3 min readNov 27, 2023


What is the common point between Propaganda, storytelling speech Debates, Narratives ? They all aim ONE thing: persuading the audience to adopt a particular viewpoint.

James Garrett/New York Daily News via Getty Images

I n today’s world, we are bombarded with a multitude of messages, opinions, and ideologies daily. Often, it becomes challenging to discern where we stand on certain issues, which political party aligns with our beliefs, or simply who’s presenting the truth.

The Appeal of Articulation

Amidst the information overload, many, when confronted with topic or debate that piques their interest, rather than do the intellectual work to think it through. they might tune into a podcast, scour social media opinions, watch a YouTube video, or read an article that presents someone else’s meticulously crafted viewpoint. If this source is compelling, persuasive, or simply articulate, it’s easy to adopt their stance without thorough analysis. We find ourselves parroting their arguments, sometimes even emulating their demeanor when discussion the topic, all because we found their presentation appealing. Our agreement may be more influenced by someone’s eloquence than the actual merit of their argument.

And that’s exactly the immense power of articulation.

The Myth of Rational Decisions

There’s a prevailing notion that humans make decisions or adopt ideas based on rational, critical analysis. However, we are led by our emotions and feelings, and our brain is inherently inclined to conserve energy. Donald Miller expert in neuromarketing, explored this idea in his book: “Building a story brand”. When people must process too much random information, they tend to disregard its source in order to conserve calories and effort.

The Illusion of Perception

In his book “Rewired”, neuroscientist David Eagleman delves into an experience known as the waterfall illusion or the aftereffect illusion. Imaging fixating on a waterfall’s cascading flow, and then you look over the rocks to the side of the waterfall. The rocks appear to move upward.

This illusion is a testament to the tussle occurring in our brain. One part of the visual cortex registers the downward motion, while another detects the upward motion. Over time, to conserve energy, our brain starts to skew our perception, making us believe the stationary rocks are moving upward.

I cite this example to reinforce Donald Miller’s assertion: the brain, in its quest to conserve energy, can be easily persuaded.

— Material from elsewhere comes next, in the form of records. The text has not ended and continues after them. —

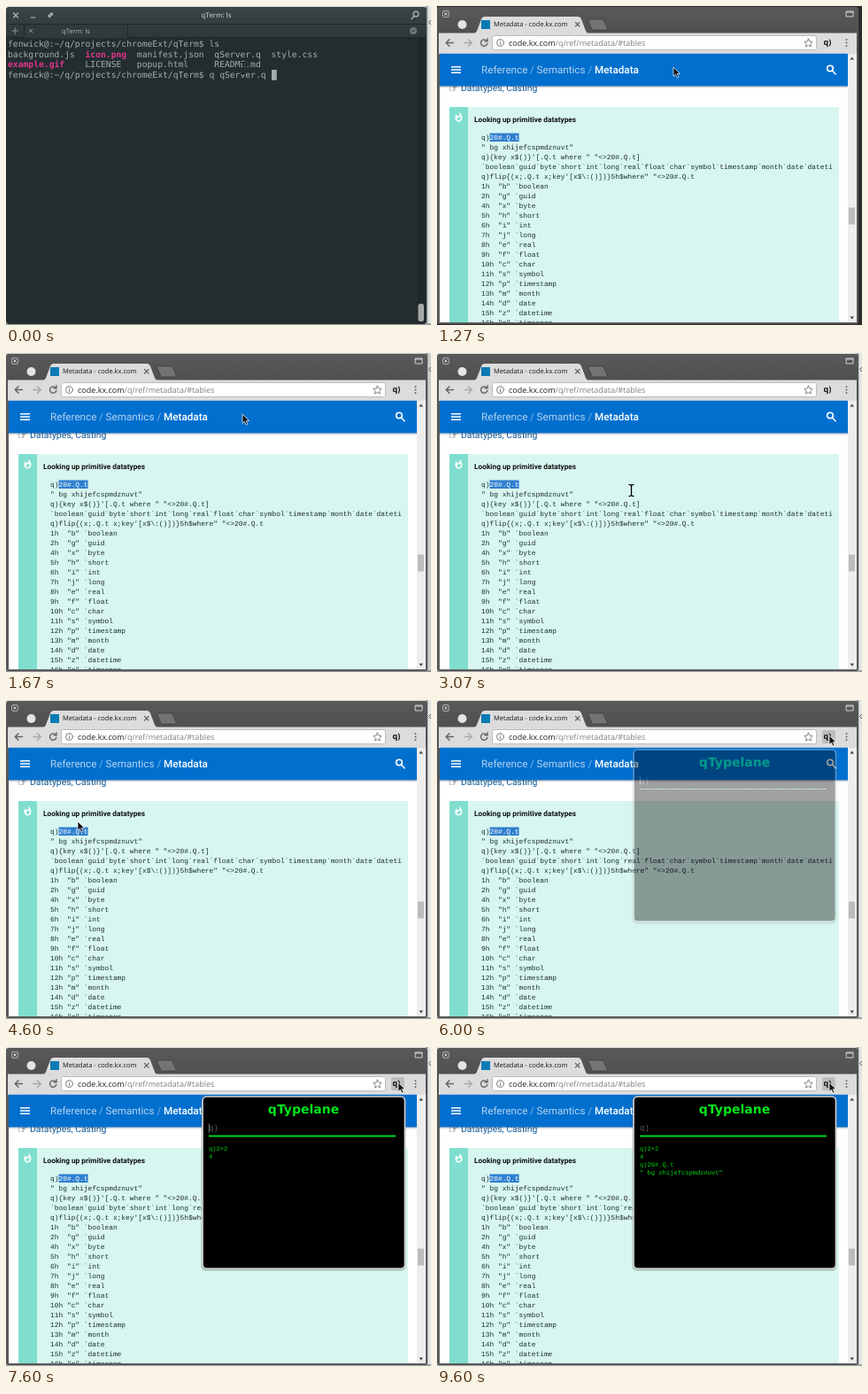
An HTML page for the animation above (9.99 s loop, 480x360 px).

```html
<!DOCTYPE html>
<html lang="en">
<head>
<meta charset="utf-8">
<title>Terminal and browser</title>
<style>
html, body { margin: 0; height: 100%; overflow: hidden; background: #e4e6e6; }
svg { display: block; width: 480px; height: 360px; }
text { white-space: pre; text-rendering: geometricPrecision; }
.ui { font-family: "Open Sans", sans-serif; }
.doc { font-family: Roboto, sans-serif; }
.term { font: 9.7px "DejaVu Sans Mono", monospace; fill: #a3adab; }
.code { font: 7.88px "Liberation Mono", monospace; fill: #1f2d33; }
.out { font: 7.12px "Liberation Mono", monospace; fill: #00d812; }
.line { fill: none; stroke-linecap: round; }
</style>
</head>
<body>
<svg viewBox="0 0 480 360">
  <defs>
    <linearGradient id="bar" x2="0" y2="1"><stop stop-color="#3b4546"/><stop offset="1" stop-color="#2d3739"/></linearGradient>
    <linearGradient id="frame" x2="0" y2="1"><stop stop-color="#595959"/><stop offset="1" stop-color="#484848"/></linearGradient>
    <linearGradient id="shade" x2="0" y2="1"><stop stop-opacity=".25"/><stop offset="1" stop-opacity="0"/></linearGradient>
    <clipPath id="codeBox"><path d="M42 114H446.500V357H42z"/></clipPath>
    <path id="beamShape" d="M-2.500-6.500Q0-6.500 0-5V5Q0 6.500-2.500 6.500M2.500-6.500Q0-6.500 0-5M0 5Q0 6.500 2.500 6.500"/>
  </defs>
  <rect width="480" height="360" fill="#e4e6e6"/>
  <path d="M474 0h2.500v360h-2.500zM0 358h480v2H0z" fill="#9da1a1"/>
  <path d="M480 16l-2.500 2.500 2.500 2.500" class="line" stroke="#555"/>
  <rect id="backdrop" width="480" height="360" fill="#2b2b2b"/>

  <g id="terminal">
    <rect y="1" width="475" height="358" rx="4" fill="#232d30"/>
    <path d="M0 36V5Q0 1 4 1H471Q475 1 475 5V36z" fill="url(#bar)"/>
    <path d="M0 20.500H475M0 35.500H20M137.500 35.500H475M20.500 21V36M137.500 21V36" stroke="#1f2829" fill="none"/>
    <path d="M21 21h116v15H21z" fill="#303a3c"/>
    <g class="line" stroke="#b4bab8" stroke-width="1.200">
      <path d="M8.500 8l5 5M13.500 8l-5 5M28 13h5M48.500 12l3.500-3.500M50 8.300h2.200v2.200M48.300 10v2.200h2.200"/>
      <circle cx="463" cy="9" r="2.900"/><path d="M461 11.500l-3 3"/>
      <path stroke="#8b9391" stroke-width="1" d="M7 28h6.500M10.200 25v6.500M26 26l4 4M30 26l-4 4"/>
    </g>
    <circle cx="460" cy="28" r="4" fill="#707877"/><path d="M458 27l2 2 2-2" class="line" stroke="#303a3c"/>
    <g class="ui" fill="#b4bab8" text-anchor="middle">
      <text id="title" x="237.500" y="13.300" font-size="7.800" font-weight="600"></text>
      <text id="tab" x="79" y="30.600" font-size="7.500"></text>
    </g>
    <path d="M465 36h9v321h-9z" fill="#1f282b"/>
    <rect x="465.500" y="336" width="6.500" height="20" rx="2.500" fill="#a4a9a8"/>
    <g id="shell" class="term"></g>
    <rect id="block" width="5.800" height="11.700" fill="#a3adab"/>
  </g>

  <g id="browser">
    <rect y="1" width="476" height="358" rx="3" fill="#595959"/>
    <rect x="1" y="2" width="474" height="52" rx="3" fill="url(#frame)"/>
    <g class="line" stroke="#d0d0d0">
      <rect x="6.500" y="5.500" width="7" height="7" rx="1.500" stroke="#aaa"/><path d="M8.500 7.500l3 3M11.500 7.500l-3 3"/>
      <path d="M462.500 6h7.500v6h-7.500zM462.500 7h7.500"/>
    </g>
    <circle cx="28.500" cy="21" r="5" fill="#e4e4e4"/>
    <path d="M172 15h14q1.500 0 2 1l4 9q.5 2-1 2h-14q-1.500 0-2-1l-4-9q-.5-2 1-2z" fill="#747474" stroke="#3c3c3c" stroke-width=".7"/>
    <path d="M41 31q3 0 4-3l5-13q1-3 4-3H159q3 0 4 3l5 13q1 3 4 3z" fill="#dcdcdc"/>
    <path d="M2 30.500H474V54H2z" fill="#dcdcdc"/>
    <rect x="50" y="16" width="10" height="10" fill="#0b7bb5"/>
    <text class="ui" x="64" y="23.300" font-size="7.500" fill="#1a1a1a">Metadata - code.kx.com</text>
    <g class="line" stroke="#666" stroke-width="1.200">
      <path d="M156.500 18.500l4.500 4.500M161 18.500l-4.500 4.500"/>
      <path d="M18.500 41.500h-8M14 37.800l-3.700 3.700 3.700 3.700" stroke-width="1.500"/>
      <path d="M31 41.500h8M35.500 37.800l3.700 3.700-3.700 3.700" stroke="#aaa" stroke-width="1.500"/>
      <path d="M56.300 39.500a3.700 3.700 0 1 0 .5 3M57 36.800v3h-3" stroke-width="1.400"/>
    </g>
    <rect x="62.500" y="33.500" width="366" height="16" rx="2" fill="#fff" stroke="#bcbcbc"/>
    <g class="line" stroke="#777"><circle cx="71.500" cy="41.500" r="4"/><path d="M71.500 41.300v2.200M71.500 39.400v.1"/></g>
    <text class="ui" x="81" y="44.700" font-size="9" fill="#222">code.kx.com<tspan fill="#808080">/q/ref/metadata/#tables</tspan></text>
    <path d="M419.500 37l1.400 3 3.300.4-2.400 2.300.6 3.300-2.900-1.600-2.900 1.600.6-3.300-2.400-2.300 3.300-.4z" class="line" stroke="#777" stroke-width=".9"/>
    <rect id="pressed" x="435" y="34" width="15" height="15" rx="2" fill="#bdbdbd"/>
    <text class="ui" x="436.500" y="44.300" font-size="9" font-weight="700" fill="#111">q)</text>
    <g fill="#666"><circle cx="462.500" cy="38" r="1"/><circle cx="462.500" cy="41.500" r="1"/><circle cx="462.500" cy="45" r="1"/></g>

    <path d="M3 54H464V357H3z" fill="#fff"/>
    <path d="M464 54H474V357H464z" fill="#ededed"/>
    <path d="M465 227.500h7v19h-7z" fill="#bcbcbc"/>
    <path d="M466.500 60.500l2.300-3 2.300 3zM466.500 350.500l2.300 3 2.300-3z" fill="#444"/>
    <text x="13" y="97" font-size="13" font-family="DejaVu Sans, sans-serif" fill="#111">☞</text>
    <text class="doc" x="27" y="96.300" font-size="10.400" fill="#125a96">Datatypes, Casting</text>
    <path d="M3 53.700H464V90.400H3z" fill="#006fce"/>
    <path d="M3 90.400H464V93H3z" fill="url(#shade)"/>
    <path d="M16 68h11v1.500H16zM16 71.300h11v1.500H16zM16 74.600h11v1.500H16z" fill="#fff"/>
    <g class="line" stroke="#fff" stroke-width="1.600"><circle cx="444" cy="70.500" r="3.300"/><path d="M446.500 73l3.500 3.800"/></g>
    <g class="doc" font-size="11.700" fill="#b3d4f0">
      <text x="50" y="76">Reference</text><text x="105" y="76" opacity=".7">/</text>
      <text x="112.500" y="76">Semantics</text><text x="170.500" y="76" opacity=".7">/</text>
      <text x="178" y="76" fill="#fff" font-weight="500">Metadata</text>
    </g>
    <path d="M14 114H454V357H14z" fill="#d7f6ef"/>
    <path d="M14 114H35V357H14z" fill="#80decf"/>
    <path transform="translate(18.500 119.500) scale(.5)" fill="#fff" d="M13.500.67s.74 2.650.74 4.800c0 2.060-1.350 3.730-3.410 3.730-2.070 0-3.630-1.670-3.630-3.730l.03-.36C5.210 7.510 4 10.620 4 14c0 4.420 3.580 8 8 8s8-3.580 8-8C20 8.610 17.410 3.800 13.500.67zM11.710 19c-1.780 0-3.220-1.400-3.220-3.140 0-1.620 1.050-2.760 2.810-3.120 1.770-.36 3.600-1.210 4.620-2.580.39 1.290.59 2.650.59 4.040 0 2.650-2.150 4.800-4.800 4.800z"/>
    <text class="doc" x="42" y="130.500" font-size="8.300" font-weight="700" fill="#111">Looking up primitive datatypes</text>
    <g clip-path="url(#codeBox)">
      <rect id="mark" y="143.500" height="9.500" fill="#2f7fcf"/>
      <g id="code" class="code"></g>
    </g>

    <g id="popup">
      <rect x="220.500" y="55.500" width="231" height="197" rx="5" opacity=".22"/>
      <rect x="222" y="56" width="228.500" height="194" rx="4.500" stroke="#d0d0d0" stroke-width="1.700"/>
      <text x="336" y="74.500" text-anchor="middle" font-family="DejaVu Sans, sans-serif" font-weight="700" font-size="14" fill="#00e61a">qTypelane</text>
      <text id="field" x="229" y="94.300" font-size="9" font-family="Liberation Mono, monospace"></text>
      <path id="caret" d="M0 86.500V96.500" stroke="#8a9a8a" stroke-width=".9"/>
      <path id="rule" d="M229 100.500H440"/>
      <g id="out" class="out"></g>
    </g>
  </g>

  <path id="arrow" d="M0 0V10.300L2.400 8.200 4.100 12 5.900 11.200 4.200 7.500H7.500z" fill="#111" stroke="#fff" stroke-width=".7"/>
  <g id="beam" class="line">
    <use href="#beamShape" stroke="#fff" stroke-width="2.200" opacity=".35"/>
    <use href="#beamShape" stroke="#000" stroke-width="1.300"/>
  </g>
</svg>
<script>
const LOOP = 9990, STEP = 200 / 3, TERM_W = 5.843, TERM_H = 11.7, CODE_W = 4.73;
const $ = id => document.getElementById(id);
const escape = s => s.replace(/&/g, '&amp;').replace(/</g, '&lt;');
const clamp = k => Math.min(1, Math.max(0, k));
const rows = (lines, x, y, pitch) =>
  lines.map((s, i) => `<text x="${x}" y="${y + i * pitch}">${s}</text>`).join('');
const show = (id, on) => $(id).style.display = on ? '' : 'none';
const place = (id, x, y) => $(id).setAttribute('transform', `translate(${x} ${y})`);
const pink = s => `<tspan fill="#e0358a" font-weight="700">${s}</tspan>`;

const prompt = 'fenwick@:~/q/projects/chromeExt/qTerm$ ';
const shellLines = [
  prompt + 'ls',
  `background.js  ${pink('icon.png')}  manifest.json  qServer.q  style.css`,
  `${pink('example.gif')}    LICENSE   popup.html     README.md`,
  prompt + 'q qServer.q ',
  'KDB+ 3.5 2017.04.10 Copyright (C) 1993-2017 Kx Systems',
  'l32/ 4()core 7870MB fenwick fenwick-laptop 127.0.1.1 NONEXPIRE',
  '',
  'Welcome to kdb+ 32bit edition',
  'For support please see http://groups.google.com/d/forum/personal-kdbplus',
  'Tutorials can be found at http://code.kx.com/wiki/Tutorials',
  'To exit, type \\\\',
  'To remove this startup msg, edit q.q',
  'q)'
];

const types = 'boolean guid byte short int long real float char symbol timestamp month date datetime timespan'.split(' ');
const typeIds = [1, 2, 4, 5, 6, 7, 8, 9, 10, 11, 12, 13, 14, 15, 16];
const codeLines = [
  'q)20#.Q.t',
  '" bg xhijefcspmdznuvt"',
  'q){key x$()}\'[.Q.t where " "<>20#.Q.t]',
  types.map(s => '`' + s).join(''),
  'q)flip{(x;.Q.t x;key\'[x$\\:()])}5h$where" "<>20#.Q.t',
  ...types.map((s, i) => `${(typeIds[i] + 'h').padEnd(4)}"${'bgxhijefcspmdzn'[i]}" \`${s}`)
].map(escape);

$('code').innerHTML = rows(codeLines, 50, 150.8, 11.03);
$('code').firstChild.innerHTML = 'q)<tspan id="chosen">20#.Q.t</tspan>';

// Pointer path: time, x, y
const path = [
  [0, 267, 69], [2470, 267, 69], [2670, 310, 82], [2800, 336, 112], [3070, 220, 155],
  [3300, 56, 166], [3470, 88, 150.5], [3730, 64, 149.5], [4540, 64, 149.5], [4604, 81, 137],
  [4735, 265, 88], [4870, 414, 57], [5004, 414, 57], [5135, 431, 53], [5204, 431, 53],
  [5535, 443, 40], [LOOP, 443, 40]
];
function pointer(t) {
  const i = Math.max(1, path.findIndex(p => p[0] >= t));
  const [t0, x0, y0] = path[i - 1], [t1, x1, y1] = path[i];
  const k = (t - t0) / (t1 - t0);
  return [x0 + (x1 - x0) * k, y0 + (y1 - y0) * k];
}

const typed = [[0, ''], [7200, '2'], [7330, '2+'], [7400, '2+2'], [7530, ''], [8470, '20#.Q.t'], [9000, '']];
const output = [[7530, 'q)2+2'], [7600, '4'], [9000, 'q)20#.Q.t'], [9070, '" bg xhijefcspmdznuvt"']];

function drawTerminal(t) {
  const title = t < 130 ? 'qTerm: ls' : 'qTerm: q';
  $('title').textContent = $('tab').textContent = title;
  const count = t < 200 ? 4 : t < 270 ? 12 : 13;
  $('shell').innerHTML = rows(shellLines.slice(0, count), 2, 45.9, TERM_H);
  const [col, row] = t < 130 ? [51, 3] : t < 200 ? [0, 4] : t < 270 ? [0, 12] : [2, 12];
  place('block', 2 + col * TERM_W, 36.9 + row * TERM_H);
  show('block', t < 730);
}

function drawPopup(t) {
  show('pressed', t >= 5930);
  $('popup').style.opacity = clamp((t - 5930) / 200);
  const value = typed.filter(p => p[0] <= t).pop()[1];
  $('field').textContent = value || 'q)';
  $('field').setAttribute('fill', value ? '#00d812' : '#5c645f');
  place('caret', 229.3 + value.length * 5.4, 0);
  show('caret', !(t >= 6930 && t < 7200 || t >= 8130 && t < 8470 || t >= 9600));
  const ready = t >= 6530;
  $('rule').setAttribute('stroke', ready ? '#00d51a' : '#5fe0bd');
  $('rule').setAttribute('stroke-width', ready ? 1.8 : 1.2);
  $('rule').setAttribute('stroke-dasharray', ready ? 'none' : '1.8 .8');
  $('out').innerHTML = rows(output.filter(p => p[0] <= t).map(p => escape(p[1])), 229, 116.6, 9.1);
}

function draw(now) {
  const t = Math.floor((now % LOOP + 4) / STEP) * STEP + 4;
  const browsing = t >= 1270;
  show('terminal', !browsing);
  show('browser', browsing);
  $('backdrop').style.opacity = browsing ? clamp((1730 - t) / 460) : 0;
  if (browsing) drawPopup(t); else drawTerminal(t);

  const [x, y] = pointer(Math.min(t, LOOP));
  const overText = !browsing || t > 2600 && t < 4600 && y > 141;
  show('arrow', !overText);
  show('beam', overText);
  place('arrow', x, y);
  place('beam', x + (browsing ? 0 : 1), y + (browsing ? 0 : 1));

  const dragging = t >= 3470 && t < 3730;
  const chars = dragging ? Math.max(0, Math.round((92.5 - x) / CODE_W)) : 7;
  $('mark').setAttribute('x', 92.6 - chars * CODE_W);
  $('mark').setAttribute('width', chars * CODE_W);
  $('chosen').innerHTML = '20#.Q.t'.slice(0, 7 - chars) + `<tspan fill="#fff">${'20#.Q.t'.slice(7 - chars)}</tspan>`;
}

const start = performance.now();
function tick() {
  draw(performance.now() - start);
  requestAnimationFrame(tick);
}
tick();
</script>
</body>
</html>
```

This phenomenon becomes particularly relevant when considering the impact of a well-articulated argument.

The Brain’s New Normal

David Eagleman delves deeper, suggesting that our brains doesn’t merely create these illusions to save energy. They also recalibrate our perception as If it were the new normal.

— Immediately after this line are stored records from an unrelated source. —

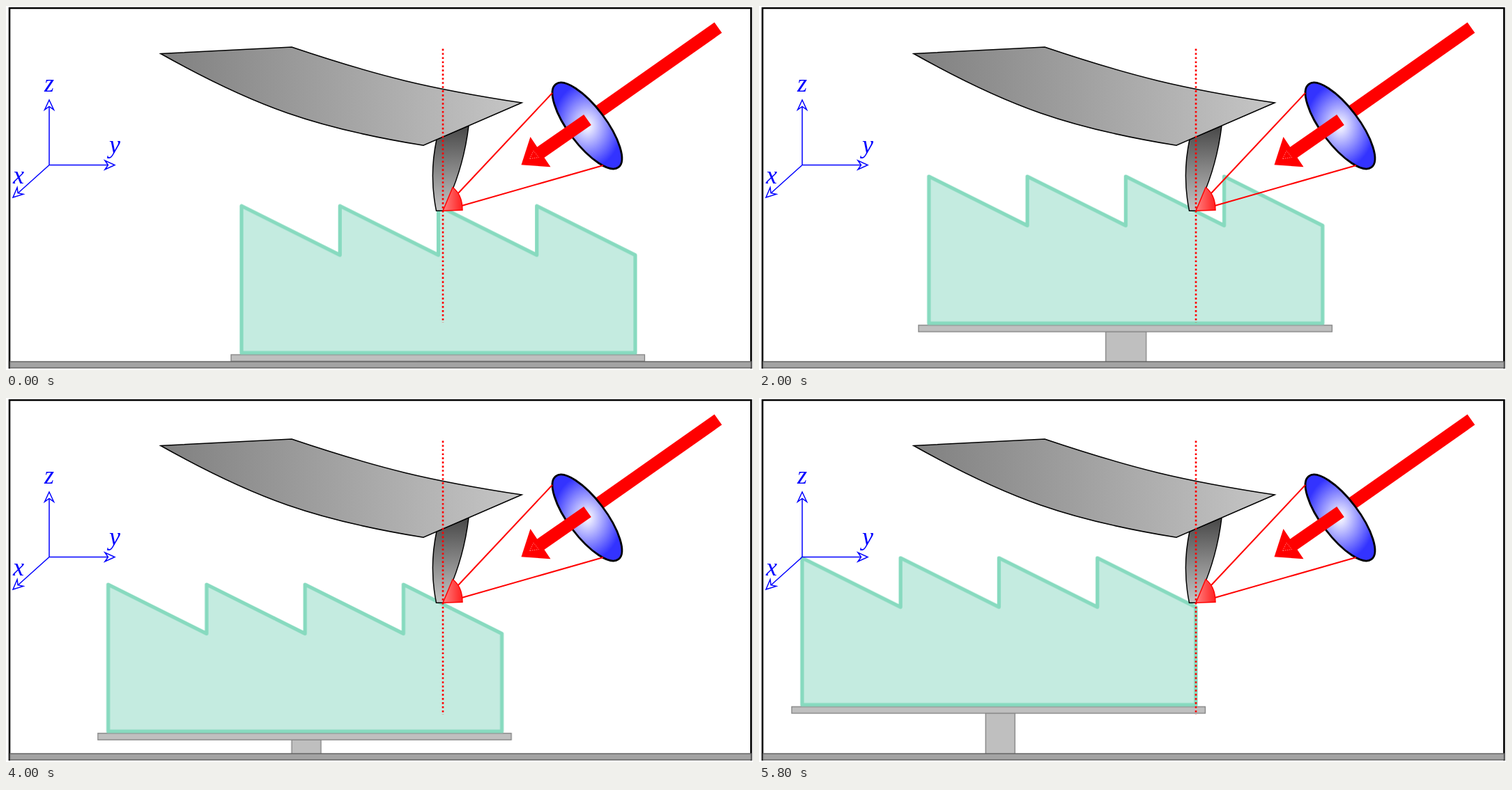
Write an HTML page that moves like this. It is 1072 by 523 pixels and loops after 6000 ms.

```html
<!DOCTYPE html>
<html lang="en">
<head>
<meta charset="utf-8">
<title>Probe scanning a sawtooth surface</title>
<style>
  html, body { margin: 0; width: 100%; height: 100%; overflow: hidden; background: #fff; }
  svg { display: block; width: 100vw; height: 100vh; }

  /* One tooth pitch in fifteen hard steps, twice per loop. */
  .scan { animation: scan 3s steps(15, end) infinite; }
  .pass { animation: pass 6s step-end infinite; }
  .post { x: 253.8px; width: 58px; animation: post 6s step-end infinite; }

  @keyframes scan { to { transform: translate(-141.3px, -63.6px); } }
  @keyframes pass {
    0% { transform: translate(338px, 287.2px); }
    50% { transform: translate(193.7px, 289.1px); }
  }
  @keyframes post {
    0% { x: 253.8px; width: 58px; }
    50% { x: 263.4px; width: 42px; }
  }

  .thin { stroke: #000; stroke-width: 1.5; }
  .stage { fill: #bfbfbf; stroke: #808080; stroke-width: 1.3; }
  .sample { fill: #c4ebe0; stroke: #87dabf; stroke-width: 5.2; stroke-linejoin: round; }
  .beam { fill: none; stroke: #f00; }
  .axes { fill: none; stroke: #00f; stroke-width: 1.5; }
  .labels { fill: #00f; font: italic 36px "Liberation Serif", "Times New Roman", serif; text-anchor: middle; }
</style>
</head>
<body>
<svg viewBox="0 0 1072 523" preserveAspectRatio="none">
  <defs>
    <linearGradient id="lever"><stop stop-color="#808080"/><stop offset="1" stop-color="#c6c6c6"/></linearGradient>
    <linearGradient id="tip" x2="0" y2="1"><stop stop-color="#474747"/><stop offset="1" stop-color="#c4c4c4"/></linearGradient>
    <linearGradient id="spot"><stop stop-color="#ff8080"/><stop offset="1" stop-color="#ff2020"/></linearGradient>
    <radialGradient id="glass"><stop stop-color="#fff"/><stop offset="1" stop-color="#3333ff"/></radialGradient>
    <clipPath id="above"><path d="M0 0H1072V515H0Z"/></clipPath>
    <path id="head" d="M0 0L-14 6.5L-9.5 0L-14 -6.5Z" fill="#fff"/>
  </defs>

  <path d="M5 521V3H1069.3V521" fill="none" stroke="#000" stroke-width="2.6"/>

  <g clip-path="url(#above)">
    <g class="scan"><g class="pass">
      <rect class="stage post" y="223" height="90"/>
      <rect class="stage" x="-15" y="213.8" width="593.5" height="9.4"/>
      <path class="sample" d="M0 0l141.25 70.6v-70.6l141.25 70.6v-70.6l141.25 70.6v-70.6l141.25 70.6V211H0Z"/>
    </g></g>
  </g>
  <rect x="5.7" y="511" width="1063.5" height="9" fill="#a3a3a3" stroke="#606060" stroke-width="1.4"/>

  <g class="axes">
    <path d="M62 219V228.5H147M62 229V144M62 228.5L17 269"/>
    <use href="#head" transform="translate(62 135) rotate(-90)"/>
    <use href="#head" transform="translate(156 228.5)"/>
    <use href="#head" transform="translate(10 275) rotate(138)"/>
  </g>
  <g class="labels">
    <text x="62" y="123">z</text>
    <text x="156" y="211">y</text>
    <text x="18" y="255">x</text>
  </g>

  <path class="thin" fill="url(#tip)" d="M618 191.5Q607 243 617.5 294.3H627Q656 238 664 172Z"/>
  <path class="thin" fill="url(#lever)" d="M222 68.5L410 59C536 101.4 608.5 119 740 139L599 200.3C445 175.3 358 145 222 68.5Z"/>

  <path class="beam" stroke-width="18.5" d="M1022 31L846 155"/>
  <path fill="url(#glass)" stroke="#000" stroke-width="2.8" d="M789 112.3A74.7 26.9 53 1 1 879 231.7A74.7 26.9 53 1 1 789 112.3Z"/>
  <path class="beam" stroke-width="18.5" d="M834.5 163.5L762 214"/>
  <path fill="#f00" d="M739.5 228.3L752.5 188L781.5 231.3Z"/>
  <path fill="none" stroke="#ff9090" stroke-width=".9" stroke-dasharray="1.5 1.5" d="M751.5 219.5L757 208L764.5 217.5Z"/>

  <path class="beam" stroke-width="2" d="M784 125L648 270M857 229L654 287"/>
  <path fill="url(#spot)" stroke="#f00" stroke-width="1.4" d="M627 294.3L641 260.5Q655 271 655 293.3Z"/>
  <path class="beam" stroke-width="2.65" stroke-dasharray="2.65 3.31" d="M627 61.5V455"/>
</svg>
</body>
</html>
```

If our brain can be so malleable with basic visual stimuli, think about its susceptibility to more complex ideas and narratives. And this is a concern. Given our daily exposure to ideas, opinions, and messages form media, governments, marketplaces and peers, how often is our brain reshaping its beliefs, influenced by repetitive narratives or captivating speeches, without us even realizing it?

Cognitive Predisposition vs Genuine Conviction

The essence of this blog is hinges on two pivotal points: Our brain, frequently gravitates toward that are easily digestible, sometimes under the guise of genuine conviction. Secondly, crafting a clear, compelling narrative or argument is a direct response to this cognitive predisposition.

Therefore, the next time you find yourself on the cusp of accepting an opinion or stance, it’s paramount to dissect the arguments critically. Otherwise, you might just be swayed by another’s captivating narrative.




Business consultant. Exploring politics, history, and tech through analytical storytelling.